Now, six months later, Adda Coffee & Tea House has been hosting a weekly Sunday Showcase Series, where local musicians livestream performances on Adda’s Instagram account (@addacoffeehouse
). In addition to providing an outlet for artists to perform amid venue closures, each event also offers viewers the opportunity to donate to a charity of the musician’s choice.
Around the same time that Adda was planning the livestream event, Kalafatis says they were also figuring out ways to incorporate charity work into their business practices.
Snyder was the first musician to perform when the series started in May, and he chose to raise money for the Pittsburgh Food Bank. Since then, performances and charities have included Lyn Starr (Black, Young, and Educated), Clara Kent (AAMDS International Foundation), Arie Cole (SisTers PGH), Bindley Hardware Co. (Women’s Center and Shelter of Greater Pittsburgh), Rev. Ezra (ACLU), Sierra Sellers (Sewickley Valley YMCA), and Joshua Rouse (Community Empowerment Association in Homewood), among others. “It’s really intimate,” says Kalafatis, “and it’s cool because you get to see the artist in their own space, doing their own thing.” Now that gathering restrictions are easing up in Pittsburgh, Adda plans to gradually transition to live shows. Once a month, one of the Sunday Showcase events will be held outside an Adda Tea & Coffee House location for live sidewalk entertainment. “The most exciting part for me was reaching out to all my friends and being like, ‘Hey, do you want to do this?’” says Kalafatis.
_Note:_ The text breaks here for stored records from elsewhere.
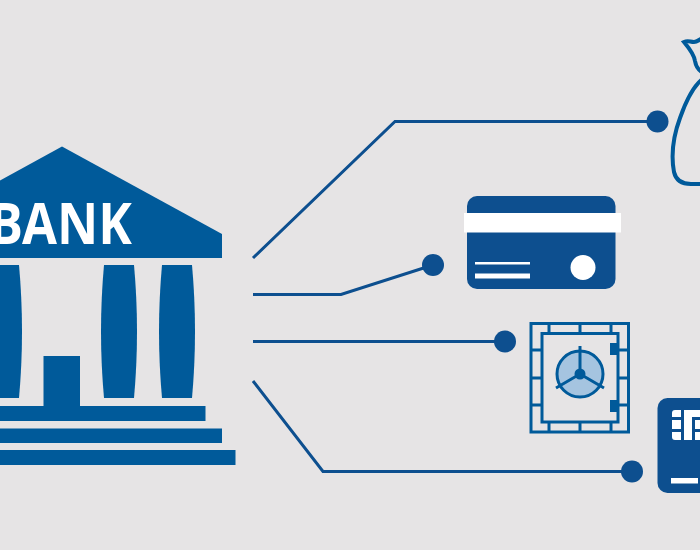
<!DOCTYPE html>
<html lang="en">
<head>
<meta charset="utf-8">
<title>Bank services</title>
<style>
:root {
  --paper: #e6e4e5;
  --bank-blue: #005a9a;
  --card-blue: #0d4f8f;
  --dial-blue: #a5c4e0;
  --white: #ffffff;
}
html, body { margin: 0; overflow: hidden; background: var(--paper); }
.infographic { display: block; width: 700px; height: 550px; background: var(--paper); overflow: hidden; }
.bank { fill: var(--bank-blue); }
.bank-sign { fill: var(--white); font: 700 57px "Open Sans", "Noto Sans", sans-serif; }
.connectors path { fill: none; stroke: var(--card-blue); stroke-width: 3; }
.connectors circle, .card { fill: var(--card-blue); }
.card-detail { fill: var(--white); }
.money-bag { fill: none; stroke: var(--bank-blue); stroke-width: 4; stroke-linejoin: miter; }
.safe { fill: none; stroke: var(--bank-blue); stroke-width: 3; }
.safe .dial { fill: var(--dial-blue); }
.safe .solid { fill: var(--bank-blue); stroke: none; }
.chip { fill: var(--white); }
</style>
</head>
<body>
<svg class="infographic" viewBox="0 0 700 550" role="img" aria-label="A bank connected to a money bag, a payment card, a safe and a chip card">
  <defs>
    <path id="column" d="M3 265H33C37 309 37 354 33 398H3C-1 354 -1 309 3 265Z"/>
  </defs>

  <g class="bank">
    <path class="roof" d="M-98 234L62 146.500L222 234V258H-98Z"/>
    <use href="#column" x="-14"/>
    <use href="#column" x="101"/>
    <use href="#column" x="159"/>
    <rect class="door" x="43.500" y="356" width="36.500" height="52"/>
    <rect class="step" x="-20" y="406" width="225.500" height="15"/>
    <rect class="step" x="-20" y="428.500" width="242" height="14.500"/>
    <rect class="step" x="-20" y="450" width="255.500" height="15"/>
    <text class="bank-sign" x="-11" y="244" textLength="143" lengthAdjust="spacingAndGlyphs">BANK</text>
  </g>

  <g class="connectors">
    <path d="M253 258L395 121.500H657"/>
    <path d="M253 294.500H341L433 265"/>
    <path d="M253 341.500H505"/>
    <path d="M253 381L323 471.500H632"/>
    <circle cx="657.500" cy="121.500" r="11"/>
    <circle cx="433" cy="265" r="11"/>
    <circle cx="505" cy="341.500" r="11"/>
    <circle cx="632" cy="471.500" r="11"/>
  </g>

  <path class="money-bag" d="M706 37C701 37 699 42 694 42C690 42 688 40 684 42C689 48 694 54 695 61C696 67 699 71 704 73M704 78C695 84 686 101 680 118C673 137 671 156 674 172C676 181 682 184 691 184H706"/>

  <g class="payment-card">
    <rect class="card" x="467" y="196" width="148.500" height="93" rx="10"/>
    <g class="card-detail">
      <rect x="464" y="213" width="157" height="19.500"/>
      <rect x="475" y="262" width="55" height="2.500"/>
      <rect x="475" y="273.500" width="55" height="5"/>
      <circle cx="583" cy="267.500" r="12.500"/>
    </g>
  </g>

  <g class="safe">
    <rect x="531" y="323.500" width="97.500" height="108.500"/>
    <rect x="542" y="333.500" width="76" height="88.500"/>
    <path class="frame-joints" d="M549 323V333M580 323V333M611 323V333M549 422V432M580 422V432M611 422V432M531 350H542M531 378H542M531 405H542M618 350H629M618 378H629M618 405H629"/>
    <rect class="solid" x="610" y="343" width="8" height="12"/>
    <rect class="solid" x="610" y="400" width="8" height="12"/>
    <circle class="dial" cx="580" cy="374" r="23"/>
    <path class="handles" d="M580 346V374L556 388M580 374L604 388"/>
    <circle class="solid" cx="580" cy="374" r="5.500"/>
  </g>

  <g class="chip-card">
    <rect class="card" x="657.500" y="398" width="150" height="95" rx="10"/>
    <g class="chip">
      <path d="M675 410H681V417H672V413Q672 410 675 410Z"/>
      <rect x="672" y="420" width="9" height="9"/>
      <path d="M672 432H681V440H675Q672 440 672 437Z"/>
      <path d="M684 410H700V417H692V440H684Z"/>
      <rect x="695" y="420" width="5" height="9"/>
      <rect x="695" y="432" width="5" height="8"/>
    </g>
    <rect class="card-detail" x="671" y="478" width="27" height="5.500"/>
  </g>
</svg>
</body>
</html>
But whether or not someone knows her, anyone interested in performing in the series is welcome to reach out (inquiries can be sent to email@example.com
). “It’s an outlet for artists to continue to perform and also perform to an audience that may not have heard them before,” says Kalafatis.